Exercise brief: Give back exactly the lines of the material below, starting with the line with "-.145 .55 457" and going on through the line with "560L447 599Q453 602".

Data extract:
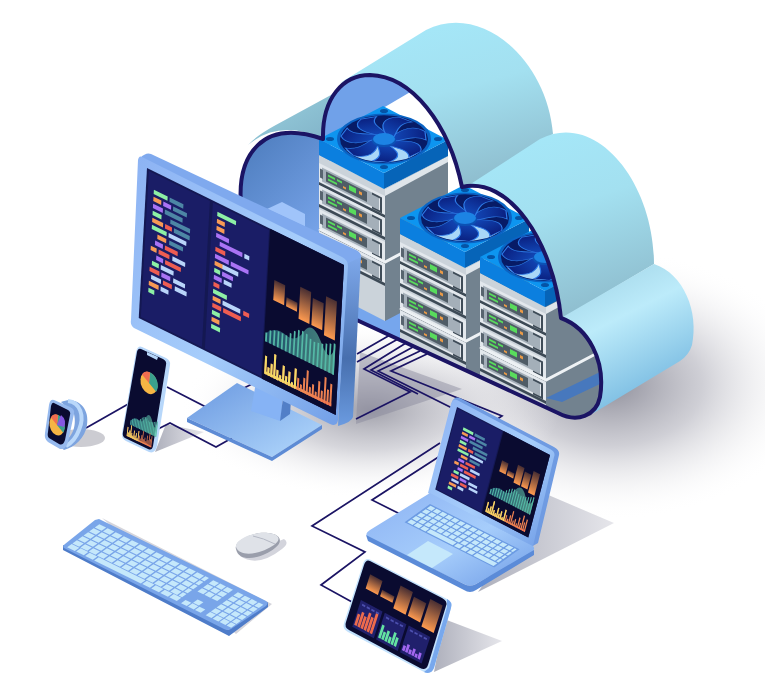
<!DOCTYPE html>
<html lang="en">
<head>
<meta charset="utf-8">
<title>Cloud computing devices</title>
<style>
:root{--navy:#1b1464;--screen:#141852;--panel:#1a1d66;--night:#0a0b30;--frame:#8db8f6;--edge:#5484cf;--pale:#c3e2fd;--key:#c5e8fb;--orange:#f79a55;--coral:#ee6b4d;--mint:#8df0a5;--violet:#a973f5;--yellow:#f5d65c;--steel:#72828f;--metal:#e4e9ee}
html,body{margin:0;background:#fff;overflow:hidden}
svg{display:block;width:765px;height:685px}
.wire{fill:none;stroke:var(--navy);stroke-width:1.7}
.outline{fill:none;stroke:var(--navy);stroke-width:4;stroke-linejoin:round}
.code path{fill:none;stroke-width:4.4}
.keys{fill:none;stroke:var(--key)}
.night{fill:var(--night)}.screen{fill:var(--screen)}.panel{fill:var(--panel)}
</style>
</head>
<body>
<svg viewBox="0 0 765 685" role="img" aria-label="Isometric cloud with servers connected to a computer, laptop, tablet, phone and watch">
<defs>
<linearGradient id="lobe-left" x1="0" y1="0" x2="1" y2="1"><stop offset="0" stop-color="#9bd3e1"/><stop offset="1" stop-color="#7eafc5"/></linearGradient>
<linearGradient id="lobe" x1=".4" y1="0" x2=".75" y2="1"><stop offset="0" stop-color="#a5e7f8"/><stop offset=".4" stop-color="#a3e0f0"/><stop offset="1" stop-color="#8cb9ca"/></linearGradient>
<linearGradient id="lobe-low" x1=".3" y1="0" x2=".75" y2="1"><stop offset="0" stop-color="#a3d6e8"/><stop offset=".35" stop-color="#bcebfa"/><stop offset="1" stop-color="#69afdb"/></linearGradient>
<linearGradient id="cave" x1="0" y1="0" x2=".5" y2="1"><stop offset="0" stop-color="#4474b4"/><stop offset="1" stop-color="#7eaaf0"/></linearGradient>
<linearGradient id="metal-blue" x1="0" y1="0" x2="1" y2="1"><stop offset="0" stop-color="#8cb2f3"/><stop offset=".55" stop-color="#a6cdfb"/><stop offset="1" stop-color="#6f9ce6"/></linearGradient>
<linearGradient id="stand" x1="0" y1="0" x2="1" y2="1"><stop offset="0" stop-color="#6a98e0"/><stop offset="1" stop-color="#b4dafd"/></linearGradient>
<linearGradient id="side" x1="0" y1="0" x2="0" y2="1"><stop offset="0" stop-color="#7ea8ea"/><stop offset=".6" stop-color="#476fae"/><stop offset="1" stop-color="#6b9be0"/></linearGradient>
<linearGradient id="bar" x1="0" y1="0" x2="0" y2="1"><stop offset="0" stop-color="#4a2f32"/><stop offset="1" stop-color="#ff9b50"/></linearGradient>
<linearGradient id="wave" x1="0" y1="0" x2="1" y2="0"><stop offset="0" stop-color="#266a86"/><stop offset="1" stop-color="#6fd3ac"/></linearGradient>
<linearGradient id="spark" x1="0" y1="0" x2="1" y2="0"><stop offset="0" stop-color="#fff06c"/><stop offset="1" stop-color="#ec5648"/></linearGradient>
<linearGradient id="cast" x1="0" y1="0" x2="1" y2="0"><stop offset="0" stop-color="#aeb0bc"/><stop offset="1" stop-color="#e6e6eb"/></linearGradient>
<radialGradient id="ground"><stop offset="0" stop-color="#8f8f9b"/><stop offset=".45" stop-color="#c3c3cb" stop-opacity=".8"/><stop offset="1" stop-color="#fff" stop-opacity="0"/></radialGradient>
<linearGradient id="blade" x1="0" y1="0" x2="1" y2="0"><stop offset="0" stop-color="#1248b8"/><stop offset="1" stop-color="#0a2080"/></linearGradient>
<clipPath id="opening"><path id="cloud-edge" d="M241 205C237 155 262 118 323 139C322 98 343 75 370 75C412 76 449 124 462 187C508 176 553 240 561 318C588 328 606 360 600 397C596 416 577 423 558 413L361 322L250 270Z"/></clipPath>

<path id="blade-shape" d="M8-4C18-20 30-26 41-14L42 2C32-7 22 0 10 5Z"/>
<g id="fan">
<path d="M-65 0L0 34V50L-65 16Z" fill="#0b7fdf"/><path d="M0 34L64 1V17L0 50Z" fill="#0664b8"/>
<path d="M-65 0L-1-33L64 1L0 34Z" fill="#0d95f0"/>
<g fill="#0554a6"><ellipse cx="-54" rx="4" ry="2"/><ellipse cx="54" rx="4" ry="2"/><ellipse cy="28" rx="4" ry="2"/><ellipse cy="-28" rx="4" ry="2"/></g>
<g transform="scale(1 .54)"><circle r="47" fill="#0a63c4"/><circle r="44" fill="#071b66"/><path d="M-38 20A43 43 0 0 0 34 26L12 8Z" fill="#a9d7f7"/>
<g fill="url(#blade)" stroke="#2d7be8" stroke-width="1.2"><use href="#blade-shape"/><use href="#blade-shape" transform="rotate(51)"/><use href="#blade-shape" transform="rotate(103)"/><use href="#blade-shape" transform="rotate(154)"/><use href="#blade-shape" transform="rotate(206)"/><use href="#blade-shape" transform="rotate(257)"/><use href="#blade-shape" transform="rotate(309)"/></g>
<circle cy="3" r="12" fill="#0c52b5"/><circle r="11" fill="#1c83e4"/></g>
</g>
<g id="unit" transform="matrix(1 .5 0 1 0 0)">
<path d="M0 0H66V21H0Z" fill="#e3e8ed"/><path d="M0 19H66V22H0Z" fill="#3d4a56"/>
<path d="M3 3H60V17H3Z" fill="#a4afb9"/><path d="M7 5H48V15H7Z" fill="#4f5c66"/>
<path d="M9 7h7v2H9zM18 7h5v2h-5zM9 11h9v2H9zM30 7h7v5h-7z" fill="#58dc5c"/><path d="M40 8h3v3h-3zM24 11h3v2h-3z" fill="#e99a47"/>
<path d="M53 4h9v14h-9" fill="none" stroke="#3f4c58" stroke-width="2"/><path d="M1 5h3v9H1z" fill="#58646f"/>
</g>
<g id="tower">
<path d="M0 16L66 50V182L0 148Z" fill="#cbd3da"/><path d="M66 50L129 17V149L66 182Z" fill="var(--steel)"/>
<path d="M66 50L129 17V23L66 57Z" fill="#dfe5ea"/>
<use href="#unit" y="24"/><use href="#unit" y="46"/><use href="#unit" y="70"/><use href="#unit" y="92"/>
<path d="M0 90L66 123L129 90" fill="none" stroke="#eef2f5" stroke-width="3"/>
<use href="#fan" x="65"/>
</g>

<g id="code-one" class="code">
<path stroke="#8df0a5" d="M8 20h14M8 41h9M8 55h15M10 90h7M8 118h6"/><path stroke="#4d86a5" d="M24 20h14M28 27h14M20 34h18M26 41h20M30 48h16M26 62h14"/>
<path stroke="#f79a55" d="M8 27h8M8 48h11M14 62h9M8 76h6M8 111h10"/><path stroke="#a973f5" d="M18 27h8M8 34h10M12 69h8M14 83h7M20 97h9"/>
<path stroke="#ee5d52" d="M21 48h7M22 69h13M16 76h11M23 83h16M8 97h10M22 104h9"/><path stroke="#b9d5fa" d="M25 55h18M30 76h13M19 90h13M32 97h12M10 104h10M34 104h12M20 111h8"/>
</g>
<g id="code-two" class="code">
<path stroke="#8df0a5" d="M72 11h19M72 67h6M72 88h14M72 109h8M72 123h9"/><path stroke="#f79a55" d="M72 18h8M72 25h8M72 60h9M72 95h8M72 116h8"/>
<path stroke="#a973f5" d="M72 32h13M76 39h23M72 53h14M88 53h18M80 67h11M72 74h8"/><path stroke="#b9d5fa" d="M101 39h5M80 60h16M82 74h8M82 95h18"/><path stroke="#ee5d52" d="M72 46h10M72 81h6M72 102h9M83 102h18M103 95h6"/>
</g>
<g id="big-bars" fill="url(#bar)"><path d="M0 2H11V22H0Z"/><path d="M13 13H24V22H13Z"/><path d="M26-4H37V28H26Z"/><path d="M39 1H50V28H39Z"/><path d="M52-7H63V32H52Z"/></g>
<path id="wave-line" d="M0 5Q10-7 20-3T38-15T56-12T70-18V13H0Z"/>
<path id="spark-line" d="M0 0v-18M3 0v-8M6 0v-13M9 0v-24M12 0v-10M15 0v-6M18 0v-17M21 0v-8M24 0v-14M27 0v-5M30 0v-20M33 0v-12M36 0v-7M39 0v-15M42 0v-24M45 0v-9M48 0v-13M51 0v-7M54 0v-19M57 0v-11M60 0v-26M63 0v-15M66 0v-22"/>
<g id="wave-bars"><use href="#wave-line" fill="url(#wave)" opacity=".65"/><path d="M1 4v9M5 0v13M9-2v15M13-3v16M17-3v16M21-3v16M25-7v20M29-11v24M33-14v27M37-15v28M41-14v27M45-11v24M49-10v23M53-11v24M57-12v25M61-14v27M65-16v29M69-18v31" stroke="#54b9a6" stroke-width="1.7"/></g>
<g id="spark-bars"><path d="M0 0H67V-3H0Z" fill="url(#spark)"/><use href="#spark-line" stroke="#ed8151" stroke-width="2"/><path d="M0 0v-18M3 0v-8M6 0v-13M9 0v-24M12 0v-10M15 0v-6M18 0v-17M21 0v-8M24 0v-14M27 0v-5M30 0v-20" stroke="#f3dc67" stroke-width="2"/></g>
<g id="charts"><use href="#big-bars" x="132" y="46"/><use href="#wave-bars" x="126" y="99"/><use href="#spark-bars" x="128" y="144"/></g>
<g id="pie"><circle r="10" fill="#f6b544"/><path d="M0 0V-10A10 10 0 0 1 9 5Z" fill="#3ba08d"/><path d="M0 0L-9-5A10 10 0 0 1 0-10Z" fill="#f26d50"/></g>
</defs>

<g id="ground-shadows">
<ellipse cx="610" cy="385" rx="205" ry="135" fill="url(#ground)"/>
<ellipse cx="370" cy="410" rx="190" ry="88" fill="url(#ground)" opacity=".85"/>
<path d="M360 352L462 389L356 424Z" fill="#85869a" opacity=".45"/>
<path d="M478 592L614 523L546 494Z" fill="url(#cast)"/>
<path d="M434 672L502 641L444 619Z" fill="url(#cast)"/>
<path d="M155 452L204 432L166 424Z" fill="url(#cast)"/>
<ellipse cx="81" cy="438" rx="24" ry="9" fill="#aaaab5" opacity=".6"/>
<path d="M102 518L272 604L236 634Z" fill="#d5d5dc"/>
</g>

<g id="wires" class="wire">
<path d="M390 335L357 354M398 339L357 362M406 343L364 369L410 392L356 419M413 347L371 370L418 394M420 351L378 371L452 408M427 354L391 371L502 416L490 424"/>
<path d="M86 428L130 403M167 387L206 407L252 384M158 429L170 423L216 447L232 438"/>
<path d="M440 443L312 526L365 552L321 585L352 602M440 456L372 500L404 516"/>
</g>

<g id="cloud">
<path d="M248 145Q256 136 274 126L342 89L326 140Q280 118 248 145Z" fill="url(#lobe-left)"/>
<path d="M340 83L426 30C482 2 547 60 553 134L470 189L462 187C449 124 400 54 340 83Z" fill="url(#lobe)"/>
<path d="M466 187L540 139C596 110 654 182 654 264L563 318C553 240 508 176 466 187Z" fill="url(#lobe)"/>
<path d="M561 318L654 264C684 274 699 312 692 345Q689 355 680 361L592 414C618 386 595 332 561 318Z" fill="url(#lobe-low)"/>
<g clip-path="url(#opening)">
<path d="M230 60H610V425H230Z" fill="#fff"/>
<path d="M235 110H330V300H235Z" fill="url(#cave)"/>
<path d="M320 70H380L412 91L322 144Z" fill="#70a1e9"/>
<path d="M340 275L620 400V430L340 330Z" fill="#76a6ed"/>
<path d="M560 310L610 330V425L540 395Z" fill="#4b7dc4"/>
<use href="#tower" x="319" y="139"/>
<use href="#tower" x="400" y="218"/>
<path d="M545 290L610 258V372L545 400Z" fill="var(--steel)"/>
<use href="#tower" x="480" y="257"/>
<path d="M546 398L600 372V384L562 402Z" fill="#4778bd"/>
</g>
<use href="#cloud-edge" class="outline"/>
</g>

<g id="monitor">
<path d="M187 418L237 383L322 425L272 457Z" fill="url(#stand)"/><path d="M187 418L272 457L322 425V429L272 461L187 422Z" fill="#5d8bd5"/>
<path d="M256 382L284 390L280 421L251 411Z" fill="#86b3f5"/><path d="M284 390L292 387L290 414L280 421Z" fill="#527fc7"/>
<path d="M267 209L282 202L305 214V230L267 220Z" fill="#a0c4fa"/><path d="M267 209L303 226V240L267 222Z" fill="#5281cc"/>
<path d="M347 265L361 258Q362 253 356 250L151 154Q146 152 140 158Z" fill="#7fa9ee"/>
<path d="M346 264L361 257L353 417Q352 422 338 426Z" fill="url(#side)"/>
<path d="M142 157L342 257Q348 260 348 266L338 420Q337 427 330 424L134 328Q130 325 131 320L138 160Q139 155 142 157Z" fill="url(#metal-blue)"/>
<g transform="matrix(.985 .485 -.055 1 147 168)">
<rect width="200" height="150" class="screen"/><rect x="2" y="2" width="62" height="146" class="panel"/><rect x="67" y="2" width="57" height="146" class="panel"/><rect x="125" width="75" height="150" class="night"/>
<use href="#code-one"/><use href="#code-two"/><use href="#charts"/>
</g>
</g>

<g id="watch">
<path d="M61 402C76 396 90 407 87 425C85 438 75 447 64 450L58 445C72 440 77 427 74 414Z" fill="#7da4df"/>
<path d="M68 401C80 402 85 416 79 430Q75 441 66 446" fill="none" stroke="#bad8fa" stroke-width="4"/>
<path d="M54 400L70 407Q75 409 74 414L68 442Q66 450 60 449L48 442Q44 439 45 433L49 405Q50 399 54 400Z" fill="#96b9ee"/>
<path d="M54 403L68 410Q71 412 70 415L65 440Q63 446 59 444L49 438Q47 436 48 432L51 406Q52 402 54 403Z" class="night"/>
<use href="#pie" transform="matrix(.75 .3 -.1 1 57 425)"/><path d="M57 425L61 415Q67 420 64 427Z" fill="#8557e2"/>
</g>

<g id="phone">
<path d="M142 347L166 358Q171 361 170 365L157 446Q155 454 149 452L126 441Q121 438 122 433L136 352Q138 345 142 347Z" fill="#b7d7fa"/>
<path d="M141 349L163 359Q167 361 166 365L153 446Q152 451 148 449L125 438Q122 436 123 432L137 352Q138 348 141 349Z" class="night"/>
<path d="M147 352L158 357L157 360L147 355Z" fill="#b7d7fa"/>
<use href="#pie" transform="matrix(.85 .38 -.1 1.05 149 383)"/>
<use href="#wave-bars" transform="matrix(.37 .18 -.06 .5 131 418)"/><use href="#spark-bars" transform="matrix(.36 .17 -.06 .5 127 436)"/>
</g>

<g id="laptop">
<path d="M460 398L554 447Q560 450 559 455L538 543L531 547L430 493L452 402Q454 396 460 398Z" fill="#6f9be2"/>
<path d="M457 400L550 449Q556 452 554 457L533 546L428 493L451 404Q453 398 457 400Z" fill="url(#metal-blue)"/>
<g transform="matrix(.465 .24 -.145 .55 457 407)"><rect width="200" height="150" class="screen"/><rect x="2" y="2" width="96" height="146" class="panel"/><rect x="100" width="100" height="150" class="night"/><use href="#code-one" transform="translate(10 8) scale(1.55 1.08)"/><use href="#charts" transform="translate(-53 0) scale(1.25 1)"/></g>
<path d="M430 493L533 546Q536 549 531 553L476 584Q470 587 464 584L368 537Q364 534 370 530Z" fill="url(#metal-blue)"/>
<path d="M366 535L464 584Q470 587 476 584L534 550V555L476 590Q470 594 464 590L368 541Z" fill="#5b8bd8"/>
<g transform="matrix(.87 .44 -.77 .55 430 504)"><rect width="103" height="33" fill="#6c9be3"/><g class="keys" stroke-width="5" stroke-dasharray="5.5 1.4"><path d="M2 4H101M2 10.3H101M2 16.6H101M2 22.9H101"/><path d="M2 29.2H101" stroke-dasharray="6 1.4 6 1.4 6 1.4 30 1.4"/></g></g>
<path d="M428 541L453 554L432 568L407 555Z" fill="var(--key)"/>
</g>

<g id="tablet">
<path d="M371 560L447 599Q453 602 451 608L434 668Q431 675 424 672L348 632Q342 629 344 623L363 564Q365 557 371 560Z" fill="var(--pale)"/>
<path d="M447 599Q453 602 451 608L434 668Q431 675 424 672L429 668L447 607Z" fill="#78a8ed"/>
<path d="M370 561L442 598Q448 601 446 606L428 665Q426 671 420 668L349 630Q344 627 346 622L364 565Q366 559 370 561Z" class="night"/>
<g transform="matrix(.77 .41 -.28 .86 369 567)">
<use href="#big-bars" transform="translate(4 5) scale(1.45 .82)"/>
<path d="M3 37H31V68H3ZM34 37H62V68H34ZM65 37H93V68H65Z" fill="#20206c"/>
<g fill="none" stroke-width="3.2"><path stroke="#ed6b4c" d="M6 65v-13M10 65v-17M14 65v-14M18 65v-20M22 65v-17M26 65v-23"/><path stroke="#64e3a2" d="M37 65v-15M41 65v-9M45 65v-12M49 65v-7M53 65v-14M57 65v-10"/><path stroke="#a267ef" d="M68 65v-6M72 65v-9M76 65v-5M80 65v-8M84 65v-4M88 65v-7"/></g>
<path d="M6 41H28M37 41H59M68 41H90" stroke="#4c4fae" stroke-width="2" stroke-dasharray="4 2"/>
</g>
</g>

<g id="keyboard">
<path d="M63 545L228 630L268 602V607L229 636L63 550Z" fill="#4e7cc9"/>
<path d="M99 519L266 601Q269 603 266 606L231 629Q228 631 224 629L64 548Q62 546 65 544L95 520Z" fill="#79a5e9"/>
<g transform="matrix(.85 .418 -.7 .5 98 522)" class="keys" stroke-width="6.5">
<path d="M3 5H132M3 13H132M3 21H132M3 29H132M3 37H132" stroke-dasharray="8 1.6"/><path d="M3 44.5H132" stroke-dasharray="9 1.6 9 1.6 9 1.6 55 1.6"/>
<path d="M137 5H161M137 13H161M137 21H161M145 37H153M137 44.5H161M166 5H196M166 13H196M166 21H196M166 29H196M166 37H196M166 44.5H196" stroke-dasharray="6.8 1.4"/>
</g>
</g>

<g id="mouse">
<path d="M240 556Q258 568 282 549Q290 543 284 539L262 548Z" fill="#d3d4dc"/>
<path d="M236 549C233 541 254 531 268 533C280 534 284 541 275 548C263 558 239 564 236 549Z" fill="#9a9eab"/>
<path d="M236 547C234 540 254 531 268 533C279 534 282 539 274 545C261 554 240 558 236 547Z" fill="#dfe2e8"/>
<path d="M253 536Q263 538 275 544" fill="none" stroke="#b4b8c4"/>
</g>
</svg>
</body>
</html>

Task solution:
<g transform="matrix(.465 .24 -.145 .55 457 407)"><rect width="200" height="150" class="screen"/><rect x="2" y="2" width="96" height="146" class="panel"/><rect x="100" width="100" height="150" class="night"/><use href="#code-one" transform="translate(10 8) scale(1.55 1.08)"/><use href="#charts" transform="translate(-53 0) scale(1.25 1)"/></g>
<path d="M430 493L533 546Q536 549 531 553L476 584Q470 587 464 584L368 537Q364 534 370 530Z" fill="url(#metal-blue)"/>
<path d="M366 535L464 584Q470 587 476 584L534 550V555L476 590Q470 594 464 590L368 541Z" fill="#5b8bd8"/>
<g transform="matrix(.87 .44 -.77 .55 430 504)"><rect width="103" height="33" fill="#6c9be3"/><g class="keys" stroke-width="5" stroke-dasharray="5.5 1.4"><path d="M2 4H101M2 10.3H101M2 16.6H101M2 22.9H101"/><path d="M2 29.2H101" stroke-dasharray="6 1.4 6 1.4 6 1.4 30 1.4"/></g></g>
<path d="M428 541L453 554L432 568L407 555Z" fill="var(--key)"/>
</g>

<g id="tablet">
<path d="M371 560L447 599Q453 602 451 608L434 668Q431 675 424 672L348 632Q342 629 344 623L363 564Q365 557 371 560Z" fill="var(--pale)"/>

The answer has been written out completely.